The parish church is dedicated to St Mannacus and St Dunstan. There was a Norman church here and fragments of it remain; the doorway is one of the best specimens of Norman entrances in Cornwall.[6] The rest of the structure is of the 13th and 15th centuries. The west tower is built of slate.[7] The church is well known for a large and flourishing fig-tree which is growing out of the western part of the south wall of the church. It has been there for at least 250 years.[8]

Boden Vean Fogou was rediscovered by a local farmer in the 1990s and was excavated by archaeologists in 2003[9] and in September and October 2008.


In 1791 William Gregor discovered titanium in the stream that runs through the valley just south of the village. The location is commemorated by a plaque placed next to the bridge. The mineral ilmenite, an iron titanium oxide, was a constituent of the ore identified by William Gregor; it has an alternative name manaccanite, derived from Manaccan.
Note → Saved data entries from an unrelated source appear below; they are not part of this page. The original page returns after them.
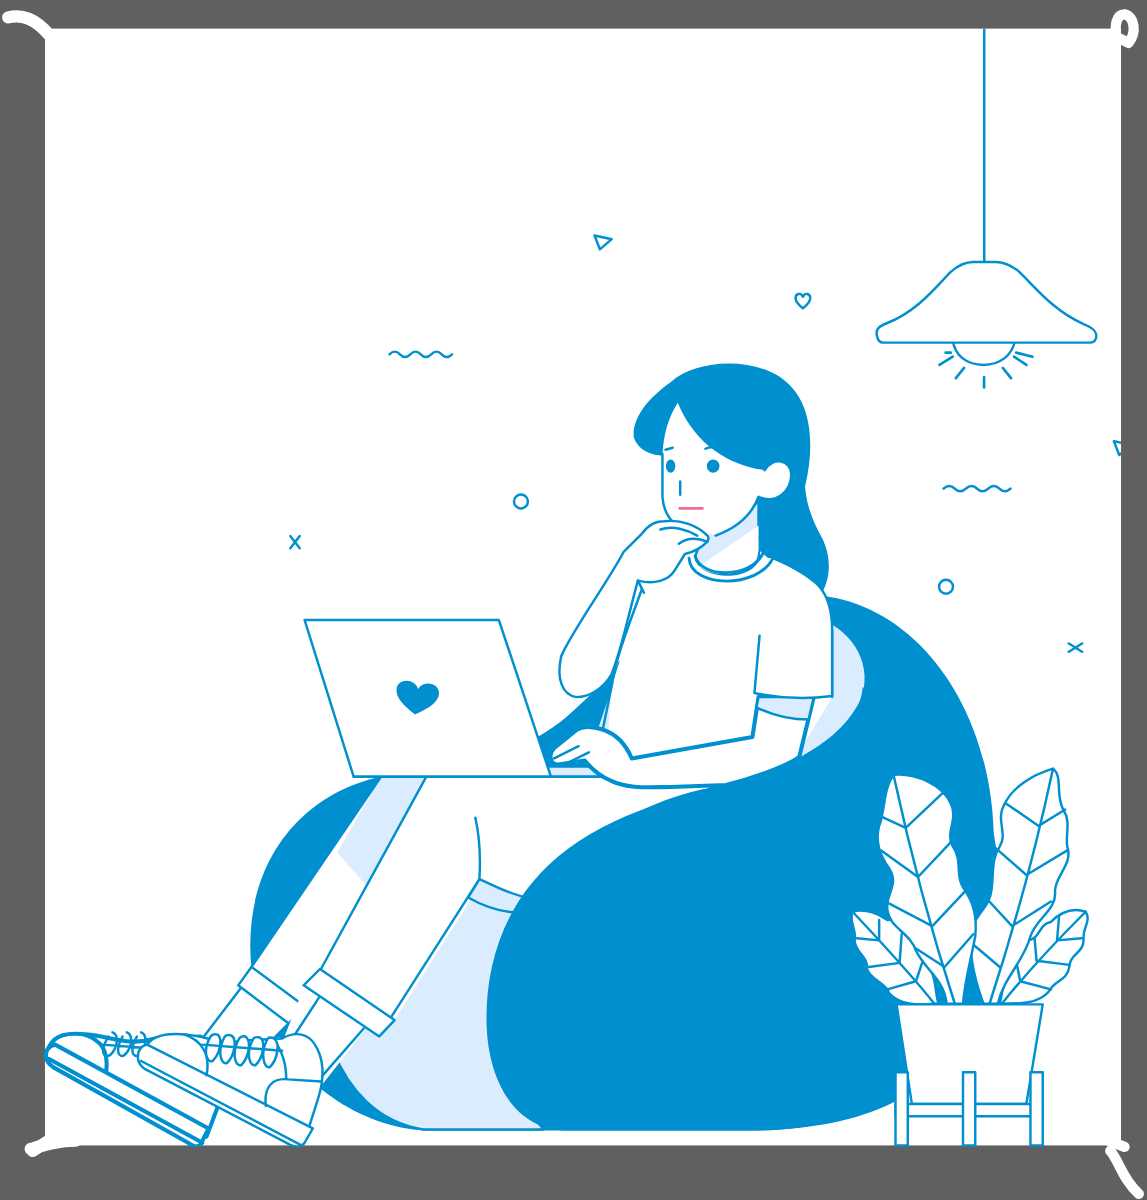
<!DOCTYPE html>
<html lang="en">
<head>
<meta charset="utf-8">
<title>Working from the beanbag</title>
<style>
:root{--frame:#606060;--paper:#fff;--blue:#008fcf;--tint:#dbecff;--lips:#f4679d}
*{box-sizing:border-box}
html,body{margin:0;width:1147px;height:1200px;overflow:hidden;background:var(--frame)}
.artwork{display:block;width:1147px;height:1200px}
.line{fill:none;stroke:var(--blue);stroke-width:1.2;stroke-linecap:round;stroke-linejoin:round}
.bold{stroke-width:2}
.shape{fill:var(--paper);stroke:var(--blue);stroke-width:1.2;stroke-linejoin:round;stroke-linecap:round}
.shape.bold{stroke-width:2}
.tint{fill:var(--tint)}
.edge{stroke:var(--blue);stroke-width:1.2;stroke-linejoin:round}
.solid{fill:var(--blue)}
.paper{fill:var(--paper)}
.scribble{fill:none;stroke:var(--paper);stroke-width:6;stroke-linecap:round;stroke-linejoin:round}
.lips{fill:none;stroke:var(--lips);stroke-width:1.4;stroke-linecap:round}
</style>
</head>
<body>
<svg class="artwork" viewBox="0 0 561 587" preserveAspectRatio="none" role="img" aria-label="A woman sits in a blue beanbag with a laptop, next to a potted plant and under a hanging lamp">
<defs>
<clipPath id="panel-area"><rect x="18" y="14" width="530.3" height="547"/></clipPath>
<path id="wave" d="M0 0q2.6-2.6 5.1 0t5.1 0t5.1 0t5.1 0t5.1 0t5.1 0"/>
<path id="heart" d="M0 3.8C-2.4 2-3.6.4-3.6-1.2C-3.6-3.6-.8-4 0-1.8C.8-4 3.6-3.6 3.6-1.2C3.6.4 2.4 2 0 3.8Z"/>
<path id="triangle" d="M-4.2-3.2L4.2-1.4L-1.6 3.6Z"/>
<path id="cross" d="M-2.3-3L2.3 3M2.3-3L-2.3 3"/>
</defs>

<rect fill="#606060" width="561" height="587"/>
<rect class="paper" x="22" y="14" width="526.3" height="546.3"/>

<g class="scribble" id="corner-scribbles">
<path d="M4 8.5C11 7 17 9 24 17"/>
<path d="M546 20C545 12 546 7 550 7C555 8 556 16 552 21L546 18" stroke-width="5"/>
<path d="M15 562C22 560 28 558 37 558M16 563L27 556"/>
<path d="M542 558L550 561M543 563C547 567 549 577 557 584" stroke-width="5"/>
</g>

<g clip-path="url(#panel-area)">
<g id="confetti" class="line" stroke-width="1">
<use href="#triangle" x="295" y="118.4"/>
<use href="#triangle" x="549" y="219"/>
<use href="#heart" x="392.7" y="147"/>
<use href="#wave" x="190.5" y="173.3"/>
<use href="#wave" transform="translate(461.5 239) scale(1.07 1)"/>
<circle cx="254.8" cy="245.3" r="3.4"/>
<circle cx="462.7" cy="287" r="3.4"/>
<use href="#cross" x="144.3" y="265.2"/>
<use href="#cross" transform="translate(526 316.8) rotate(90) scale(.9 1.1)"/>
</g>

<g id="lamp">
<path class="line" d="M481.4 14V128"/>
<path class="shape" d="M466 166.500C467 174 473 178.500 481 178.500C489 178.500 495 174 496.500 166.500Z"/>
<path class="shape" d="M429 164.500C428 161 430 159.500 434 158C449 152 458 140 465 133C469 129.500 472 128.200 476 128.200H487C491 128.200 494 129.500 498 132.500C506 140 515 152 530 158.500C535 160.500 537 162.500 536 165.500Q535.500 167.600 533 167.600H432Q429.500 167.600 429 164.500Z"/>
<path class="line" d="M466 174.500L459.500 178.500M471.500 180L467.500 185M481.300 184.500V189.500M490.500 180L494.500 185M496 174.500L502 178.500M462.500 172.500H465M497 172.500L505 174.500" style="stroke-width:1.3"/>
</g>

<g id="beanbag-back">
<path class="solid" d="M123 474C118 425 145 389 186 380L260 362C280 352 288 338 305 326L398 291C446 294 484 343 486 407C488 424 497 450 484 482C470 520 430 553 370 553H208C170 551 130 520 123 474Z"/>
<path class="tint edge" d="M229 432L275 430C240 458 226 510 266 552.500H207C184 549 170 532 163 514L194 490Z"/>
<path class="tint" d="M404 304C421 312 427 330 420 344C414 355 404 364 388 372L390 330Z"/>
</g>

<g id="rear-leg">
<path class="paper" d="M187 379L123 473L117 482L99 508L133 512L160 480L212 379Z"/>
<path class="tint" d="M187 379H210L180 434L165 417Z"/>
<path class="line" d="M187 379L123 473M118 483L99 508M210 379L157 475"/>
<path class="shape" d="M123 473L150 493L143 502L116.500 482Z"/>
<path class="solid" d="M143 498L133 508L140 507Z"/>
</g>

<g id="rear-shoe">
<path class="shape bold" d="M24 512C27 506 33 505 42 506C55 507 62 512 76 508L98 507C106 512 111 526 107 540L101 556L90 552Z"/>
<path class="shape bold" d="M22.500 517Q22 512 27 511L102 552L98 560Q96 562 92 559L26 522Q23 520 22.500 517Z"/>
<path class="line bold" d="M24 518L99 559M41 506C50 509 53 514 52 524"/>
<path class="line" d="M53 507C49 514 50 518 54 516C58 512 58 506 55 505M60 507C56 514 58 518 61 516C65 512 65 506 62 505M67 507C63 514 65 518 68 516C72 512 72 506 69 505M50 511L76 513"/>
</g>

<g id="front-leg">
<path class="paper" d="M209 379H340L344 386C310 394 280 412 259 441L236 431L193 499L180 502L158 530L138 510L149 482L157 474Z"/>
<path class="line" d="M209 379L157 474M232.500 400C235 411 235 421 234.500 430L191 498M156 488L143 508M178 503L157 527"/>
<path class="tint edge" d="M234.500 430C243 434 251 438 260 439.500L253 446.500C244 446 236 443 229 439Z"/>
<path class="shape" d="M156.500 474L193 499L185.500 507L148.500 482Z"/>
</g>

<g id="front-shoe">
<path class="shape" d="M71 513C73 507 80 505 91 506C104 508 110 511 120 509L138 508C145 504 151 506 154 511C158 517 159 526 156 536L150 555L142 553Z"/>
<path class="shape" d="M67.500 518Q67 512 72 511L153 552L149 559Q147 562 142 560L71 523Q68 521 67.500 518Z"/>
<path class="line" d="M69 519L147 560M90 506C99 509 103 516 101 526M130 541C129 532 133 527 141 528L157 529M134 509C138 514 140 521 140 528"/>
<path class="shape" d="M103 507C99 514 101 520 104 519C108 515 109 507 106 506Q104 505.500 103 507ZM110 507C106 514 108 521 111 520C115 516 116 508 113 506.500Q111 506 110 507ZM117 508C113 515 115 522 118 521C122 517 123 509 120 507Q118 506.500 117 508ZM124 508C120 515 122 522 125 521C129 517 130 509 127 507.500Q125 507 124 508ZM131 508C127 515 129 523 132 522C136 518 137 510 134 508Q132 507 131 508Z"/>
<path class="line" d="M99 511L138 514"/>
</g>

<path id="hair-back" class="solid" d="M372 225L394 225C392 243 397 254 402 263C407 273 406 283 402 290C392 285 378 276 370 268Z"/>

<g id="torso">
<path class="tint edge" d="M303 324L291 359L303 364L318 330Z"/>
<path class="paper" d="M338 273L314 290L299 336L296 380L345 386L392 366L407 341V306C407 291 401 284 377 273Z"/>
<path class="line" d="M314 288C309 302 301 322 299.500 334L295 356M378 273C399 281 407 289 407 308V341"/>
<path class="tint edge" d="M344 262C356 259 364 252 371 245V269C374 284 342 285 340 272Z"/>
<path class="paper" d="M342 277L371 257V269C370 281 350 284 342 277Z"/>
<path class="line" d="M337 273C338 288 371 288 378 273M340 272C343 283 367 283 373 271" style="stroke-width:1.4"/>
</g>

<g id="head">
<path class="solid" d="M310 214C309 204 318 194 328 187C339 177 362 175 377 182C397 191 399 215 394 237L387 258L371 264L374 238L338 214L326 223C318 223 312 220 310 214Z"/>
<path class="paper" d="M331.500 197C327 204 323.500 214 324 228L324.500 244C325 252 329 256 338 260C352 266 367 255 371 243C380 247 387 240 387 232C387 225 378 223 374 230C352 227 338 213 331.500 197Z"/>
<path class="line" d="M324 222V243C324.500 250 327 254 331 257M371 243C368 251 361 258 350 262M371 243C380 247 387 240 387 232C387 225 378 223 374 230"/>
<ellipse class="solid" cx="328" cy="228" rx="2.300" ry="3.200"/>
<ellipse class="solid" cx="348.800" cy="228" rx="3.100" ry="3.200"/>
<path class="line" d="M332.700 235.500V242M325.500 220L329 219M345 219.500Q349 217.500 353 220"/>
<path class="lips" d="M332.500 248.700H343.500"/>
</g>

<g id="thinking-arm">
<path class="shape" d="M346 262C341 257 333 254 325 255C320 255 317 257 314 261L305 270C297 285 279 310 274.500 321C272 332 275 340 282 341C288 341 295 337 299 330C304 318 307 302 312 284C320 286 327 284 330 279L335 271C340 270 344 267 346 265Q347 263 346 262Z"/>
<path class="line" d="M346 265C341 263 336 263 332 266M312 284L315 290M323 259C329 257 336 259 341 262"/>
</g>

<g id="laptop">
<path class="tint edge" d="M266 375H300L311 380H268Z"/>
<path class="shape" d="M149 303.300H244L269.500 380H173Z"/>
<use class="solid" href="#heart" transform="translate(204 341) rotate(7) scale(2.900 2.250)"/>
<path class="line" d="M173 380H300"/>
</g>

<g id="typing-arm">
<path class="tint" d="M370 339H399L395 356L369 358Z"/>
<path class="shape bold" d="M371 341L368 360.500L309 371C306 364 301 359 295 357C289 355 285 355 282 357L271 366C268 369 269 374 273 374L286 372C290 377 294 380 299 382C307 386 318 385 328 385L355 384C372 380 388 373 391 370L398 341Z"/>
<path class="tint edge" d="M371 341H398L395.500 352C387 352 378 350 370 346Z"/>
<path class="shape" d="M371.500 311L369 339Q388 343 407 340.500V308L395 300Z" style="stroke:none"/>
<path class="line" d="M371.500 311L369 339Q388 343 407 340.500V308"/>
<path class="line" d="M271 371L283 365M276 374L288 368"/>
</g>

<path id="beanbag-front" class="solid" d="M422 336C420 355 406 366 388 373C350 387 311 391 278 415C248 437 237 470 238 502C239 528 251 553 278 553H370C420 552 460 538 478 495L470 380Z"/>

<g id="plant">
<g id="small-leaves">
<path class="shape" d="M457 491C447 492 440 491 435 486C433 480 426 480 424 474C425 468 418 466 418 460C419 454 415 451 417 446C423 444 430 447 434 450C440 449 441 456 445 459C451 460 449 468 453 472C458 476 457 484 459 491Z"/>
<path class="line" d="M417 446C432 462 446 477 457 491M430 460V450M440 471L441 457M448 480L451 471M430 460L419 459M440 471L425 473M448 480L434 484"/>
<path class="shape" d="M489 491C491 482 491 476 496 472C500 469 497 462 503 460C509 459 508 452 514 451C519 446 525 444 531 446C534 451 529 454 530 460C530 466 523 467 523 473C522 480 516 479 513 485C508 491 499 491 489 491Z"/>
<path class="line" d="M531 446C516 461 502 476 490 491M517 460L518 448M507 470L506 459M499 480L497 470M517 460L529 459M507 470L523 472M499 480L514 484"/>
</g>
<g id="tall-leaves">
<path class="shape" d="M481 491C477 480 474 468 475 458C475 448 484 445 485 435C486 426 485 420 489 414C493 408 487 401 491 394C495 385 505 379 515 376C520 380 516 388 520 396C524 402 521 408 522 414C525 423 516 428 516 436C517 445 507 449 504 458C501 470 491 478 488 491Z"/>
<path class="line" d="M515 376C507 414 496 454 484 491M508 404L492 393M502 428L486 414M495 453L483 440M508 404L521 396M502 428L522 416M495 453L514 441M489 473L476 462"/>
<path class="shape" d="M463 491C462 479 452 474 448 465C445 456 435 454 434 445C433 437 440 433 435 425C430 418 428 411 430 404C433 396 432 386 437 379C448 378 461 384 465 393C469 401 462 407 466 414C471 421 467 428 471 434C476 441 478 448 477 458C475 469 472 479 471 491Z"/>
<path class="line" d="M437 379C445 416 455 454 467 491M443 405L430 399M449 429L431 416M456 453L435 442M443 405L461 388M449 429L466 411M456 453L472 436M462 473L476 457M462 473L448 464"/>
</g>
<g id="pot">
<path class="shape" d="M438.500 491.300H510L502 540H446Z"/>
<path class="shape" d="M438 540H510V546H438Z"/>
<path class="shape" d="M438 524.500H444V560.300H438ZM471 524.500H477V560.300H471ZM504 524.500H510V560.300H504Z"/>
</g>
</g>
</g>
</svg>
</body>
</html>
Notable people[edit]

  • Thomas Flindell, newspaper publisher, was born at Helford in the parish.
  • Brigadier-General Francis Stewart Montague-Bates (1876–1954) was born and died at Manaccan
  • Richard Polwhele, clergyman and historian; Vicar of Manaccan. Polwhele was non-resident at Manaccan from 1806; he angered Manaccan parishioners with his efforts to restore the church and vicarage.


  1. ^ Place-names in the Standard Written Form (SWF) : List of place-names agreed by the MAGA Signage Panel Archived 15 May 2013 at the Wayback Machine.. Cornish Language Partnership.
  2. ^ Ordnance Survey: Landranger map sheet 204 Truro & Falmouth ISBN 978-0-319-23149-4
  3. ^ Cornish Church Guide (1925) Truro: Blackford; pp. 152-53
  4. ^ "Parish population 2011". Retrieved 10 February 2015. 
  5. ^ [1] GENUKI website; Manaccan; retrieved April 2010
  6. ^ [2] GENUKI website; Manaccan; retrieved April 2010
  7. ^ Pevsner, N. (1970) Cornwall; 2nd ed. Penguin Books; pp. 112-13
  8. ^ [3] GENUKI website; Manaccan; retrieved May 2010
  9. ^ Modern Antiquarian (The). "Higher Boden Fogou". Retrieved 1 June 2009. 

External links[edit]